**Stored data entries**
»»

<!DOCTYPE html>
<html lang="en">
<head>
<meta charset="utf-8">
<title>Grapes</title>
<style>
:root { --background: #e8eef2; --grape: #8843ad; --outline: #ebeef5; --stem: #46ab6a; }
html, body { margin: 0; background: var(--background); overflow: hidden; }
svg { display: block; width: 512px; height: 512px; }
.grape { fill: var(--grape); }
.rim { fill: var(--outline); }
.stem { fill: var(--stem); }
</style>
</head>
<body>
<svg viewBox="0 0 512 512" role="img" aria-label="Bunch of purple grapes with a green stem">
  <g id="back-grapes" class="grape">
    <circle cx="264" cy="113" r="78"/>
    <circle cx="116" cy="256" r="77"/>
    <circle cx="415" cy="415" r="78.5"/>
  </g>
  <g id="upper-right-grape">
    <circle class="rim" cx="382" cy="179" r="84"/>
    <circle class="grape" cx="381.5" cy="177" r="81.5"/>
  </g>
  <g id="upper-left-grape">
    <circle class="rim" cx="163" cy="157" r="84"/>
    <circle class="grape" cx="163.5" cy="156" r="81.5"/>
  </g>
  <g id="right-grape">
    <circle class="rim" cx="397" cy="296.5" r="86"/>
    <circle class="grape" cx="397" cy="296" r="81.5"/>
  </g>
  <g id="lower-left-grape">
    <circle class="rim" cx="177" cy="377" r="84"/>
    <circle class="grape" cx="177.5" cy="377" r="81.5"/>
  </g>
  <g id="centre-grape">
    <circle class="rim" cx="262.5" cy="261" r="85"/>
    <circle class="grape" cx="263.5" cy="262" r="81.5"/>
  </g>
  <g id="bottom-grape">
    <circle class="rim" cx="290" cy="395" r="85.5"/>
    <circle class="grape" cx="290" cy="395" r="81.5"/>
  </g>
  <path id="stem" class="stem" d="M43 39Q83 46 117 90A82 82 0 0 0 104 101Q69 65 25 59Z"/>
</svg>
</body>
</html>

««

**TO DO**
Please make an exact copy of the entries, down to the last character.

**TASK ANSWER**
<!DOCTYPE html>
<html lang="en">
<head>
<meta charset="utf-8">
<title>Grapes</title>
<style>
:root { --background: #e8eef2; --grape: #8843ad; --outline: #ebeef5; --stem: #46ab6a; }
html, body { margin: 0; background: var(--background); overflow: hidden; }
svg { display: block; width: 512px; height: 512px; }
.grape { fill: var(--grape); }
.rim { fill: var(--outline); }
.stem { fill: var(--stem); }
</style>
</head>
<body>
<svg viewBox="0 0 512 512" role="img" aria-label="Bunch of purple grapes with a green stem">
  <g id="back-grapes" class="grape">
    <circle cx="264" cy="113" r="78"/>
    <circle cx="116" cy="256" r="77"/>
    <circle cx="415" cy="415" r="78.5"/>
  </g>
  <g id="upper-right-grape">
    <circle class="rim" cx="382" cy="179" r="84"/>
    <circle class="grape" cx="381.5" cy="177" r="81.5"/>
  </g>
  <g id="upper-left-grape">
    <circle class="rim" cx="163" cy="157" r="84"/>
    <circle class="grape" cx="163.5" cy="156" r="81.5"/>
  </g>
  <g id="right-grape">
    <circle class="rim" cx="397" cy="296.5" r="86"/>
    <circle class="grape" cx="397" cy="296" r="81.5"/>
  </g>
  <g id="lower-left-grape">
    <circle class="rim" cx="177" cy="377" r="84"/>
    <circle class="grape" cx="177.5" cy="377" r="81.5"/>
  </g>
  <g id="centre-grape">
    <circle class="rim" cx="262.5" cy="261" r="85"/>
    <circle class="grape" cx="263.5" cy="262" r="81.5"/>
  </g>
  <g id="bottom-grape">
    <circle class="rim" cx="290" cy="395" r="85.5"/>
    <circle class="grape" cx="290" cy="395" r="81.5"/>
  </g>
  <path id="stem" class="stem" d="M43 39Q83 46 117 90A82 82 0 0 0 104 101Q69 65 25 59Z"/>
</svg>
</body>
</html>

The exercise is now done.